* What the exercise asks *
Every line of the records below from the line with "<title>Savanna at sunset</title>" up to and including the line with "block; width: 947px;" must be reproduced exactly, and no line outside that range.

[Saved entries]

↓↓↓

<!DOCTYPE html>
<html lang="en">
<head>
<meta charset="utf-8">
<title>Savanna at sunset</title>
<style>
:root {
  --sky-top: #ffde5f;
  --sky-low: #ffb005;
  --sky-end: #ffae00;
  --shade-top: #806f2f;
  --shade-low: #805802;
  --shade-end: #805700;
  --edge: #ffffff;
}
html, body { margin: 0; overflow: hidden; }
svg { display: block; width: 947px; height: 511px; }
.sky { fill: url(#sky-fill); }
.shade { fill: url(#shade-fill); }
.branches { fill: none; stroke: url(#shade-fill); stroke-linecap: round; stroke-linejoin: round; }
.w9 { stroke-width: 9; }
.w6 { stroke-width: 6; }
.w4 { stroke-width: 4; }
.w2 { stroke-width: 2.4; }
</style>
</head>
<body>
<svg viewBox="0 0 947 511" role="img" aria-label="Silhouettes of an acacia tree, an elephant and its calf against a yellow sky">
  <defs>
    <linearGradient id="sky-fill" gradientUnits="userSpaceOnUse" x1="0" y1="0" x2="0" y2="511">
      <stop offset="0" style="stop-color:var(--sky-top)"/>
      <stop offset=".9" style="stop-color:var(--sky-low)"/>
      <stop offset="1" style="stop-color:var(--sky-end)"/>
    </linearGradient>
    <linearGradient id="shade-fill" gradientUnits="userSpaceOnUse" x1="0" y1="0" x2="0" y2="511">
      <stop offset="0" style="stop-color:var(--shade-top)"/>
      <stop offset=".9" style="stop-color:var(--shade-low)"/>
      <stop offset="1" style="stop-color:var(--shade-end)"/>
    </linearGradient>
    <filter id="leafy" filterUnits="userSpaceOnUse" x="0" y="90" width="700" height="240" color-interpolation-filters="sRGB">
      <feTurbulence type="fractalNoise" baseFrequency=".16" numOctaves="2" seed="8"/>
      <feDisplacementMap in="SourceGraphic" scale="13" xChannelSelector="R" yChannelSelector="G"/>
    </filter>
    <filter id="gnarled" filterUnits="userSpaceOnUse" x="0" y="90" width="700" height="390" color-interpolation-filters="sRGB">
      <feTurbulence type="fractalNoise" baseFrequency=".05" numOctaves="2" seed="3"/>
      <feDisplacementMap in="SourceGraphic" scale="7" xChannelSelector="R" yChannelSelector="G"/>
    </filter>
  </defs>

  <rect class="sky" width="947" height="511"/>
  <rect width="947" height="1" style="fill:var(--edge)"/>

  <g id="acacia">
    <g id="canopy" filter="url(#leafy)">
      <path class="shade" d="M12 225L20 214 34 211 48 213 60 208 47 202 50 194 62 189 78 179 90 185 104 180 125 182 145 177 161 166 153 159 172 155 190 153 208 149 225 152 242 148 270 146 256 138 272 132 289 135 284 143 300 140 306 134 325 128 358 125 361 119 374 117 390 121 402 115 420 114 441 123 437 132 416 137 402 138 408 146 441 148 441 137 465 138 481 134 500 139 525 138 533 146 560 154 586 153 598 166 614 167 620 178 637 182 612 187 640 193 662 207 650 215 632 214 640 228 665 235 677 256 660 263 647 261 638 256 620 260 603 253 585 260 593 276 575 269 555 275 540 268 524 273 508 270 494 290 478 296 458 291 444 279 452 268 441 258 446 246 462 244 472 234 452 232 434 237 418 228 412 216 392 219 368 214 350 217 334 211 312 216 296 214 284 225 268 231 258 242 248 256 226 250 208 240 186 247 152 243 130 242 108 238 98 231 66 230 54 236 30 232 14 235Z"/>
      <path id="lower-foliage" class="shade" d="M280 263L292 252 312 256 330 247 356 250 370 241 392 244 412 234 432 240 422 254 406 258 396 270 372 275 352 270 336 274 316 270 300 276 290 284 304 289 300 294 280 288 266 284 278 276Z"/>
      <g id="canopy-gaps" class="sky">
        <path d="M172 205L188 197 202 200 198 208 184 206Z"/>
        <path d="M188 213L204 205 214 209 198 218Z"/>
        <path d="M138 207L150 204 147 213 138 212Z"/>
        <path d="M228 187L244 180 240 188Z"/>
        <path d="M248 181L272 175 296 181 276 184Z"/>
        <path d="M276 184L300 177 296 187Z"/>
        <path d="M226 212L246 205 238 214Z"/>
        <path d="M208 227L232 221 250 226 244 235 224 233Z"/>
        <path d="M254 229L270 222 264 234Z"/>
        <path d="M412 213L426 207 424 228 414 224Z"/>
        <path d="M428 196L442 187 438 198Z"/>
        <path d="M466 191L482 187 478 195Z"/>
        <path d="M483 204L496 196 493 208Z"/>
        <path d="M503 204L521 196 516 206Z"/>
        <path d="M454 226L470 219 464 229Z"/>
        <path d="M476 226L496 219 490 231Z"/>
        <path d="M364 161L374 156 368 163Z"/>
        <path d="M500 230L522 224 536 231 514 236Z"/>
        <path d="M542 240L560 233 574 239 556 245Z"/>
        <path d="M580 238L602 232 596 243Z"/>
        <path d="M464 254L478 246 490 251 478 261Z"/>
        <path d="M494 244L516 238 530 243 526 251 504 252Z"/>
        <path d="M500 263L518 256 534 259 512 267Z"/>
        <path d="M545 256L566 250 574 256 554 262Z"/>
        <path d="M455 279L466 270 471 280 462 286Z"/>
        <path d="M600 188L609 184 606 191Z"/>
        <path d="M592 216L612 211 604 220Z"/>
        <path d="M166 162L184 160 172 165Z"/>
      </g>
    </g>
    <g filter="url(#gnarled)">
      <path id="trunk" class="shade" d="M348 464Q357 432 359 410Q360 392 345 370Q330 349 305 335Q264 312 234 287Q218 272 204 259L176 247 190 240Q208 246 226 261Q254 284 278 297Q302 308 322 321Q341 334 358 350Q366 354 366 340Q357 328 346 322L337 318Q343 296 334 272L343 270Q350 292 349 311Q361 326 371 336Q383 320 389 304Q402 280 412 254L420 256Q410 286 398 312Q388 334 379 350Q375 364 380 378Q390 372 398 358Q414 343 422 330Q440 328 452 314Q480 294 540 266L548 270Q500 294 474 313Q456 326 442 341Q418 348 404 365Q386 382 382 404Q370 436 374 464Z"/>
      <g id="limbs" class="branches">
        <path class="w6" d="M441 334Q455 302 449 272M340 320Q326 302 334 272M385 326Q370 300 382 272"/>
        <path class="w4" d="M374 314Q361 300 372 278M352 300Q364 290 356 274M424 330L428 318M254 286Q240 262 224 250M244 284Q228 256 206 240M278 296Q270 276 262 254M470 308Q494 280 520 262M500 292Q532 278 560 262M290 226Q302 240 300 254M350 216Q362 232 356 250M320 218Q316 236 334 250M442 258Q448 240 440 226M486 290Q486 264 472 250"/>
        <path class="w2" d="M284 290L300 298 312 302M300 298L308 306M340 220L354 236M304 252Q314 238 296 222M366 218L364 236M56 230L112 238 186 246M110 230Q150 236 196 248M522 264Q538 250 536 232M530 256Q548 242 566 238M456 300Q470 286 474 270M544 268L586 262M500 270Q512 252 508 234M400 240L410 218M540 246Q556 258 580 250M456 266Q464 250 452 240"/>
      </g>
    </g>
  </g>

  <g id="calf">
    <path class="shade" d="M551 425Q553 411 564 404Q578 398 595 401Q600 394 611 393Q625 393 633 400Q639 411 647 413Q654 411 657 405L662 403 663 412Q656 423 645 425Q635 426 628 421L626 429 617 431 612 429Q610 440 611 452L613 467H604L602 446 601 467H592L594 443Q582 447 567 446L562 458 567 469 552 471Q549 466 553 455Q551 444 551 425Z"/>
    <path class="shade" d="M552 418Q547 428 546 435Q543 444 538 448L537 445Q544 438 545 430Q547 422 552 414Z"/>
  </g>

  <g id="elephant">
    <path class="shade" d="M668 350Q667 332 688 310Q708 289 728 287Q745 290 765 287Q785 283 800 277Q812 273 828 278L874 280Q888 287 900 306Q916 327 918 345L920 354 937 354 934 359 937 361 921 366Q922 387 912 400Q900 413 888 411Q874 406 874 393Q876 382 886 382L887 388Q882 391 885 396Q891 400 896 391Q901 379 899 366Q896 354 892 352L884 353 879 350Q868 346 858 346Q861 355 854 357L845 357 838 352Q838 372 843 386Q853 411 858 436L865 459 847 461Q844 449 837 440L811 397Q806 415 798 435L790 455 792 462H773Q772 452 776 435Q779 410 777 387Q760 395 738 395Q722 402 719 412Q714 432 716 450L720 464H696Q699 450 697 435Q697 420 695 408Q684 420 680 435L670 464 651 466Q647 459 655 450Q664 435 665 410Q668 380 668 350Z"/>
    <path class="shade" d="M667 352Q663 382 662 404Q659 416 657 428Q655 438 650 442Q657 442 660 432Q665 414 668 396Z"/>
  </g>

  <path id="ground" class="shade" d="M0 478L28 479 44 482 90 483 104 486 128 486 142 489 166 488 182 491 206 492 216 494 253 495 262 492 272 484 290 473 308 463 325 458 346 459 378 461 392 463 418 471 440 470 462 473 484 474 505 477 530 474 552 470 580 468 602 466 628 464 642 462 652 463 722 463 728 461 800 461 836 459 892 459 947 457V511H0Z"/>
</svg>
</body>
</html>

↑↑↑
↓↓↓

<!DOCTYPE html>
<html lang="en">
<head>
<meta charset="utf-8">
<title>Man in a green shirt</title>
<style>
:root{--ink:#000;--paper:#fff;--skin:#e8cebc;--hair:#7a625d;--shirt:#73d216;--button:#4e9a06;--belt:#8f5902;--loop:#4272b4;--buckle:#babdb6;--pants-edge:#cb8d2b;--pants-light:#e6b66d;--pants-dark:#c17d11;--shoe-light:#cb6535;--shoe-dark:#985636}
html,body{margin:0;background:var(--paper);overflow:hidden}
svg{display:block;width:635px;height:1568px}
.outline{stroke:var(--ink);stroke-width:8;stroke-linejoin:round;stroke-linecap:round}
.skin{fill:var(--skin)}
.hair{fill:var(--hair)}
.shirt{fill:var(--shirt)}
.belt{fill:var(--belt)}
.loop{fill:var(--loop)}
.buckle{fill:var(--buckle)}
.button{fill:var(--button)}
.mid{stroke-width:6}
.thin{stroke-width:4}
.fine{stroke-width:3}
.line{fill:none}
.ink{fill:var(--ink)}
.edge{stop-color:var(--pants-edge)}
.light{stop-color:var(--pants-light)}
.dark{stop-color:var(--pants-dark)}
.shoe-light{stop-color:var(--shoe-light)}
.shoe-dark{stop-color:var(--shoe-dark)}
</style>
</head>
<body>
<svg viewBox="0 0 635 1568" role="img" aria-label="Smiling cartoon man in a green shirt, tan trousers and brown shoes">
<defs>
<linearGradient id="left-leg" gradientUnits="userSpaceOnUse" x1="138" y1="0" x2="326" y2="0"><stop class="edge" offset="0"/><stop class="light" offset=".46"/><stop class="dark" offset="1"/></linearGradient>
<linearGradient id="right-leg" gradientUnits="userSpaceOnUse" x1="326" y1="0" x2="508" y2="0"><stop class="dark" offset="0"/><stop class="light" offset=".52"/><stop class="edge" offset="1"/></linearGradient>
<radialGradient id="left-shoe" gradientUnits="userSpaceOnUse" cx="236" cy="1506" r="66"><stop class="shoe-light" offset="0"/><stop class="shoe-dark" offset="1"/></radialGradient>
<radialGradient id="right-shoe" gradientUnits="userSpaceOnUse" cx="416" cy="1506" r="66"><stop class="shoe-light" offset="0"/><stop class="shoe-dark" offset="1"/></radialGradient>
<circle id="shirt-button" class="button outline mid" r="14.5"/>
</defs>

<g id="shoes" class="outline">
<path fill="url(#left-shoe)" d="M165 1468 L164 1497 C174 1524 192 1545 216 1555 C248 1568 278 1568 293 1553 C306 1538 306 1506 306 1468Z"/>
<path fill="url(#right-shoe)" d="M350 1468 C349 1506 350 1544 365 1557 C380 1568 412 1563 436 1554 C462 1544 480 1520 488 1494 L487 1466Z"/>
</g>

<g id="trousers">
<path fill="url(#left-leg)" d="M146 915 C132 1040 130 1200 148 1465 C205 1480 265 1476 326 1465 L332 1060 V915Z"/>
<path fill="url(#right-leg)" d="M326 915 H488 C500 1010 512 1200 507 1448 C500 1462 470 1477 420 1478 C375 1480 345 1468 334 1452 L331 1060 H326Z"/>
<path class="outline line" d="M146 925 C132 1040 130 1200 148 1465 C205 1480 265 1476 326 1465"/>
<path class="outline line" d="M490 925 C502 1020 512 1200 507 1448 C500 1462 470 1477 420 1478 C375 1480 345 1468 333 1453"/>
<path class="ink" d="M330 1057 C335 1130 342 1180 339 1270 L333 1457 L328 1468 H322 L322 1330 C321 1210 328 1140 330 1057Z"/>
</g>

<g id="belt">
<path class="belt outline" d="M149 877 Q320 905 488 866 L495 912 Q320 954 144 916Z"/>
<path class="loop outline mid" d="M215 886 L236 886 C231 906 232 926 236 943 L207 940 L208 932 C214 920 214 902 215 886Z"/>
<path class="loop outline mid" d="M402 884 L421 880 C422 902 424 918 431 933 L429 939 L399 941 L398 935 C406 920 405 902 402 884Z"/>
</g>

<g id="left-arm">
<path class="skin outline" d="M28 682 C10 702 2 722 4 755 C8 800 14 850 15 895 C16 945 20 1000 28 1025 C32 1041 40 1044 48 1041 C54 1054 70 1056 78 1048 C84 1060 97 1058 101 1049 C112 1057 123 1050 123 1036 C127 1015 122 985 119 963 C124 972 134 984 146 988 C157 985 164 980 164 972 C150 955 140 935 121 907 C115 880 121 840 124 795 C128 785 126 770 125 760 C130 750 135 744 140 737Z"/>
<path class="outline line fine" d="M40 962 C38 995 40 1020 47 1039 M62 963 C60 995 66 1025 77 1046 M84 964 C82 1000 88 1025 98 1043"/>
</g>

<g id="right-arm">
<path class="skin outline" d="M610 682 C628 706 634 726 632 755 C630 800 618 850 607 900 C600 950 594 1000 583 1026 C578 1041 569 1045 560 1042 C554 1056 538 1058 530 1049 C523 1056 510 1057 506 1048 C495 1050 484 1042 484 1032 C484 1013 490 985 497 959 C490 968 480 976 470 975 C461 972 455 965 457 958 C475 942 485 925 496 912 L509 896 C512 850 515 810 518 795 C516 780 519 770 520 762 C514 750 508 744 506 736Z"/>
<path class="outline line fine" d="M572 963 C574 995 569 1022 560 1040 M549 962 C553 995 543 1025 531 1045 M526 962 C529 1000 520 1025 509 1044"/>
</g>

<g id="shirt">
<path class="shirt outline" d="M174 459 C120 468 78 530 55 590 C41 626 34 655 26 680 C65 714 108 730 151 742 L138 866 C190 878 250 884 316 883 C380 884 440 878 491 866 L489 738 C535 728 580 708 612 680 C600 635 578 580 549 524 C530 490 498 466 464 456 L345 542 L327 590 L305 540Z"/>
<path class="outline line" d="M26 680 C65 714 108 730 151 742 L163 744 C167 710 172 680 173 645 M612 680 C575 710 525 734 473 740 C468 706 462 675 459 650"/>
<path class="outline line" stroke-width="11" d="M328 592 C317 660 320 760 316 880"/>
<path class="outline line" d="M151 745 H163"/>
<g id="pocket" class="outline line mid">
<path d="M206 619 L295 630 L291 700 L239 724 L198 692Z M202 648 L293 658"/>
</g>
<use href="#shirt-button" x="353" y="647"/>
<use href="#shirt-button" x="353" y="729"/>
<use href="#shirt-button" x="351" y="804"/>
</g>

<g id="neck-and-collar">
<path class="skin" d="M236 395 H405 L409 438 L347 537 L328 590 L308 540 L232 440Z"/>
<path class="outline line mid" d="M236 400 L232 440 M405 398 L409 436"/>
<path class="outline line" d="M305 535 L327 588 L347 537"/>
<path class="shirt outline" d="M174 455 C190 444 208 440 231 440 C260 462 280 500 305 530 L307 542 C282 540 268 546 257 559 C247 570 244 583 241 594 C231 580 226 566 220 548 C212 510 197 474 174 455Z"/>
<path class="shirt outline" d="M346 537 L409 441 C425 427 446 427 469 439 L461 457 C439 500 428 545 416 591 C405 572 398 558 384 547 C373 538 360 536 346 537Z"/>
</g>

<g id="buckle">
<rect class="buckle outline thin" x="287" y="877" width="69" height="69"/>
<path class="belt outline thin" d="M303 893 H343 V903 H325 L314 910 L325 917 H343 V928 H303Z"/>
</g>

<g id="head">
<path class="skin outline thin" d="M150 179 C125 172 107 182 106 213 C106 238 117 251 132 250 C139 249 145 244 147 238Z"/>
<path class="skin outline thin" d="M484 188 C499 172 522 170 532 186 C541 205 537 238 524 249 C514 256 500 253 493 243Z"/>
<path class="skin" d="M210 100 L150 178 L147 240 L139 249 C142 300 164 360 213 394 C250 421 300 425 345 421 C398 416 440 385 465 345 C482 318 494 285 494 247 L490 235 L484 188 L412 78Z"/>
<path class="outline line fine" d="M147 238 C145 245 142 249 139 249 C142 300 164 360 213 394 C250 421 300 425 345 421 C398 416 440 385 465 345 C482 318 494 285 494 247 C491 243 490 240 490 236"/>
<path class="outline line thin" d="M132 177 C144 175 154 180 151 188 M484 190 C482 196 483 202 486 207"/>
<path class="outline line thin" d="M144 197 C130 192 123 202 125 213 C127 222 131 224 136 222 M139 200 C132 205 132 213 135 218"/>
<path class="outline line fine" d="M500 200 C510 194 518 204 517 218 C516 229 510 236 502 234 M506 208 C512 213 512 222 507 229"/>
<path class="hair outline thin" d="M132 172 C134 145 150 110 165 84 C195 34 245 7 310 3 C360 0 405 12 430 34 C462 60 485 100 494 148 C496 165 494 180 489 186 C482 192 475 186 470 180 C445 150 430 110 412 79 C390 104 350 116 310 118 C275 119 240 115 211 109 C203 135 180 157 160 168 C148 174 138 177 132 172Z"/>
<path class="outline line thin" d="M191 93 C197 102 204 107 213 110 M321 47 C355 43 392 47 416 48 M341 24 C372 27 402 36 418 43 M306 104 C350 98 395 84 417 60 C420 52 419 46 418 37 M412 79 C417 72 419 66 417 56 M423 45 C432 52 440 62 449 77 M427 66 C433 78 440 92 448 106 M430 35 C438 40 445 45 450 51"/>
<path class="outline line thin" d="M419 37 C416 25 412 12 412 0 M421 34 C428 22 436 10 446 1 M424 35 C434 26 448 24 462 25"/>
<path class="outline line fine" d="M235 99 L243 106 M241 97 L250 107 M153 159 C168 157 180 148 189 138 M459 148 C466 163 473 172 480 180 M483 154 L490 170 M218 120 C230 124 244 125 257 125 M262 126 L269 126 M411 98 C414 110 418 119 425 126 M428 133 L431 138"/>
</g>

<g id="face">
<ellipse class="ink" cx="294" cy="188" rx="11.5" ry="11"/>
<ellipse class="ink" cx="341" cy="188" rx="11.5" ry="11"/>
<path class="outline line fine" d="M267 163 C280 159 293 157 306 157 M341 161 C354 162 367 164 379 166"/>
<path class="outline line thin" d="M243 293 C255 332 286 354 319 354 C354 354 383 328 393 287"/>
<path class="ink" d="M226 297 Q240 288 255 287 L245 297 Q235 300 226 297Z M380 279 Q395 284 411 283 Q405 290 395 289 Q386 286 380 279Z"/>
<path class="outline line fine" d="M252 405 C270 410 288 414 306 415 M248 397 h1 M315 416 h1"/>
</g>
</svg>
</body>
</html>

↑↑↑

* Task solution *
<title>Savanna at sunset</title>
<style>
:root {
  --sky-top: #ffde5f;
  --sky-low: #ffb005;
  --sky-end: #ffae00;
  --shade-top: #806f2f;
  --shade-low: #805802;
  --shade-end: #805700;
  --edge: #ffffff;
}
html, body { margin: 0; overflow: hidden; }
svg { display: block; width: 947px; height: 511px; }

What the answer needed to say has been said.